And Lincoln made sure they did. Here in the first summer of the war were the germs of the ideas and ideals that 28 months and tens of thousands of Union deaths later became the Gettysburg Address. But by the fall of 1863, those deaths had brought something new to Lincoln’s understanding and his language. The terrible reality of war’s suffering had come to require that the nation for which so much had been sacrificed be more than just a promise or a hope, even a “last, best hope.” At Gettysburg, Lincoln demanded that the uncountable number of lost lives be rendered purposeful, worth their expense of blood and pain. Now, in 1863, he chose active words such as “dedicate” and “resolve,” words far more compelling than “hope.”
There must be a benefit, he insisted, for the price already paid, a benefit commensurate with the war’s terrible cost, a cost that at the outset no one had expected. With the sense of obligation in his juxtaposition of three uses of “shall” — “shall not have died in vain,” “shall have a new birth of freedom,” “shall not perish” — Lincoln conveyed the significance of the expanded purposes of the war. It was no longer just about the union, about national survival; it was now about a particular sort of union, a better, freer nation than those in 1861 could have imagined. The struggle had not begun as a war to end slavery; only gradually did emancipation emerge as a purpose of Union victory.
Lincoln urged his audience at Gettysburg to persevere in the “unfinished work” before them. Another fearful year and a half of war lay ahead, with yet again as many deaths to come. But Appomattox would not end the work he envisioned. It was the obligations of freedom and nationhood as well as those of war that he urged upon his audience. Seizing the full meaning of liberty and equality still lay ahead.

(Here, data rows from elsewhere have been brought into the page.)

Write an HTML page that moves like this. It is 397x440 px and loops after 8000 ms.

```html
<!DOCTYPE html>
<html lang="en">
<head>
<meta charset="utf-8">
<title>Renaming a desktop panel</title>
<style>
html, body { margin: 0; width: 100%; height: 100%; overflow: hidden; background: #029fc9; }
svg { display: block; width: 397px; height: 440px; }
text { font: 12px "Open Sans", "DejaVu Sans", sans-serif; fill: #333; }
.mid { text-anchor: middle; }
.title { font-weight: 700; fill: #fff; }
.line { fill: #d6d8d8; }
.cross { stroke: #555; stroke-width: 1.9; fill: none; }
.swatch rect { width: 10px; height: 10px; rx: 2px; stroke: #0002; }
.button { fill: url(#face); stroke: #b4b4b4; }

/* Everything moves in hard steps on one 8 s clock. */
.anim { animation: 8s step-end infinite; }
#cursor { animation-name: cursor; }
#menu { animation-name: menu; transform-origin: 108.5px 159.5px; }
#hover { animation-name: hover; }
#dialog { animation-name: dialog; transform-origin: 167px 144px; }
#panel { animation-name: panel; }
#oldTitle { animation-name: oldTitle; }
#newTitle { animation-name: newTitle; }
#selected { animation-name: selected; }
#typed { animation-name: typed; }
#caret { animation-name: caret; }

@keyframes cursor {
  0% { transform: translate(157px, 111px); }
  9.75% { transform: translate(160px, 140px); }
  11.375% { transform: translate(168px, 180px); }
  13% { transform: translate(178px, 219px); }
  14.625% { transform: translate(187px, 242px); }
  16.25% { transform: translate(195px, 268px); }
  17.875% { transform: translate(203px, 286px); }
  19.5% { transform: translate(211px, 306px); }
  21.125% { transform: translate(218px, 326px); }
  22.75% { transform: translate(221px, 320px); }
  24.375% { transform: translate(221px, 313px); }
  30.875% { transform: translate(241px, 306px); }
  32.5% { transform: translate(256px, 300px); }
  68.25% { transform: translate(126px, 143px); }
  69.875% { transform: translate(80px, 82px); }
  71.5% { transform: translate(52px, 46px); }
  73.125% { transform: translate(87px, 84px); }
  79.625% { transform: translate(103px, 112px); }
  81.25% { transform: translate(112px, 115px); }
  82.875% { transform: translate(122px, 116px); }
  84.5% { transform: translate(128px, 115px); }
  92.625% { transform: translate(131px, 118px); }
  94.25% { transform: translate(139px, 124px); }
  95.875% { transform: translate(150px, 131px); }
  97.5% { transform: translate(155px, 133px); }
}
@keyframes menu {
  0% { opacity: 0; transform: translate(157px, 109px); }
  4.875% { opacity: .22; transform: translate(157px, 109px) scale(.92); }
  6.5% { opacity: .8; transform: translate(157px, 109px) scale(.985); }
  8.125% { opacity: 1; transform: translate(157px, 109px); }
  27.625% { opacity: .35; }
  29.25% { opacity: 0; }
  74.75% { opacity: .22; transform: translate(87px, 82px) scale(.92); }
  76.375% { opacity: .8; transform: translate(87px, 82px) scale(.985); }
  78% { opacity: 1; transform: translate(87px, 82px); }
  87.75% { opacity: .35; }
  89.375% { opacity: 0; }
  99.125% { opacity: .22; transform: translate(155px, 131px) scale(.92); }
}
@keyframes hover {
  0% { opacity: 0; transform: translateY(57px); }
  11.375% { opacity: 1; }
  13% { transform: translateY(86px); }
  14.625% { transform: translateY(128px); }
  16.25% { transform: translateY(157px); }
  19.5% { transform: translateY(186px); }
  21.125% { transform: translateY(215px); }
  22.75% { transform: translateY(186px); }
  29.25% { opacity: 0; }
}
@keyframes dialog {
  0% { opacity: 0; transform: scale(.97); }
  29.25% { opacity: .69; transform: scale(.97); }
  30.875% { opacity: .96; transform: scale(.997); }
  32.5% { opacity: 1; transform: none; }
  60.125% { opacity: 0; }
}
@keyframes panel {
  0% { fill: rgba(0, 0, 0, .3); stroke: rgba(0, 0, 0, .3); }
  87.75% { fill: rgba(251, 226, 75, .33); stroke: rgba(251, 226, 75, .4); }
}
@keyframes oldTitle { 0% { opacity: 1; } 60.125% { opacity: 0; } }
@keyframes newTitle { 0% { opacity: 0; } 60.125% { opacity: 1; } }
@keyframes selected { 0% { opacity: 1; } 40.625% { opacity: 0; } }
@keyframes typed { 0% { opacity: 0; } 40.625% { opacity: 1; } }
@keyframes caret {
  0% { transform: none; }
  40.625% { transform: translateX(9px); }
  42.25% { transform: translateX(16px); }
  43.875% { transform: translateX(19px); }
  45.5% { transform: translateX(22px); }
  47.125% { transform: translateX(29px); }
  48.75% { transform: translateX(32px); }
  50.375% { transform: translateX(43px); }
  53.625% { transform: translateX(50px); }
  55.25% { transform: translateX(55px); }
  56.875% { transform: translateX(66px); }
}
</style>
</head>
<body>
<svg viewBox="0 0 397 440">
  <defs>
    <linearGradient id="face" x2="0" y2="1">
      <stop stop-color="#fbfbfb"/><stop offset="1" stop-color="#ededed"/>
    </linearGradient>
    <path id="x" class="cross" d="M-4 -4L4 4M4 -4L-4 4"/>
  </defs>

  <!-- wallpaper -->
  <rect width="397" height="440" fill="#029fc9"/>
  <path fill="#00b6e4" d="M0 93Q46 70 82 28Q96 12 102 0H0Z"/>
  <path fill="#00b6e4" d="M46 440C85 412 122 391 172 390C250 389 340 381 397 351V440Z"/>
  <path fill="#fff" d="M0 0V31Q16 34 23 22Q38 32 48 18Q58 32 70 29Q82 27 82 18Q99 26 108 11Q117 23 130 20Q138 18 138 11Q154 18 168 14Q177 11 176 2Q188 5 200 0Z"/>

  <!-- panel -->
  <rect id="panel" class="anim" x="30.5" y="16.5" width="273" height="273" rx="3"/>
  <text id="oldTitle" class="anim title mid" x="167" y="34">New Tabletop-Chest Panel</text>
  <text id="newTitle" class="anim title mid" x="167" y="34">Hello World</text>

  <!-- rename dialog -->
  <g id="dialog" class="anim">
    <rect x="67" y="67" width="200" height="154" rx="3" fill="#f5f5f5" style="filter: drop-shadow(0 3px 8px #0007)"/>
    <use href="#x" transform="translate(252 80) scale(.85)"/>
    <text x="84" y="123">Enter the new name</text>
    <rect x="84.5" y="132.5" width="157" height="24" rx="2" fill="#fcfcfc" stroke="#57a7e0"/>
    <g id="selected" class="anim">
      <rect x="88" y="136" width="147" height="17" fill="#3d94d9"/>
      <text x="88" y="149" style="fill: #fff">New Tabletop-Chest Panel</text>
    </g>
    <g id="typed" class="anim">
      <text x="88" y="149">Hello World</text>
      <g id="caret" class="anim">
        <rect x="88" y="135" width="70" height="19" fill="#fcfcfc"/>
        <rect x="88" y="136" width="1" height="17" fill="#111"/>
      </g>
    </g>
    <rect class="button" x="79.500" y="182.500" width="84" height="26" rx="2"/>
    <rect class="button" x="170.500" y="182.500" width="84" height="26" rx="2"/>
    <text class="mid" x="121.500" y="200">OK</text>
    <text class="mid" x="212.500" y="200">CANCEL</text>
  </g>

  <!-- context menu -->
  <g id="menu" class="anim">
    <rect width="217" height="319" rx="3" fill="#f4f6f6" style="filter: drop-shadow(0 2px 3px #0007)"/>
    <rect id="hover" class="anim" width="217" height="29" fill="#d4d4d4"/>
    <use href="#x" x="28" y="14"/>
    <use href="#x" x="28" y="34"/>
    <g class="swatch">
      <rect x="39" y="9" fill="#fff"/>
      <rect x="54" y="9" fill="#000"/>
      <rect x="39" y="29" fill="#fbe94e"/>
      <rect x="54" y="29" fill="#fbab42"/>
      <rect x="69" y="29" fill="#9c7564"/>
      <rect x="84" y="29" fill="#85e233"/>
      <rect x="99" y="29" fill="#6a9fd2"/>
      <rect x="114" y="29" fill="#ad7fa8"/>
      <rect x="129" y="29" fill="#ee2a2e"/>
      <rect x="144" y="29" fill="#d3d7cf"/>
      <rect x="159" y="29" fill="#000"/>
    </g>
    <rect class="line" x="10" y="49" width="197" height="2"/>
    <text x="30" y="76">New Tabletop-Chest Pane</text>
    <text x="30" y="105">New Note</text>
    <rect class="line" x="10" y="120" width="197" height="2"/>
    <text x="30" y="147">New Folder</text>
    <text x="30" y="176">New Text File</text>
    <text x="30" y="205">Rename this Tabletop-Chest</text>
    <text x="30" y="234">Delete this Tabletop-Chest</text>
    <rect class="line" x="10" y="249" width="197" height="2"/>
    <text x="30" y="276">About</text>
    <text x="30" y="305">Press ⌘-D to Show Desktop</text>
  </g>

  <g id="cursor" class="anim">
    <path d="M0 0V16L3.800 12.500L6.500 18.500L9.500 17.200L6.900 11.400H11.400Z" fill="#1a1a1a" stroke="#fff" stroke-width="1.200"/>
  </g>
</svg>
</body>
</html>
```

These are responsibilities that belong to us still. Yet on the 150th anniversary of Lincoln’s immortal speech, where is our stewardship of that legacy? After beginning a new fiscal year by shutting down the government, we are far from modeling to the world why our — or any — democracy should be viewed as the “best hope” for humankind. The world sees in the United States the rapid growth of inequality; the erosion of educational opportunity and social mobility that “afford all an unfettered start, and a fair chance, in the race of life”; the weakening of voting rights hard-won over a century of post-Reconstruction struggle.
Is this the nation, the “proposition” to which Lincoln demanded we be dedicated? We can never forget what brave Americans did at Gettysburg, and at Shiloh and Antietam and the Wilderness and on so many battlefields since. But is it not now altogether fitting and proper that we heed Lincoln’s exhortation and rededicate ourselves to honoring those dead by ensuring that government of the people, by the people, for the people, shall not perish from the Earth?
Drew Gilpin Faust, the Lincoln professor of history and president of Harvard University, is the author of This Republic of Suffering: Death and the American Civil War.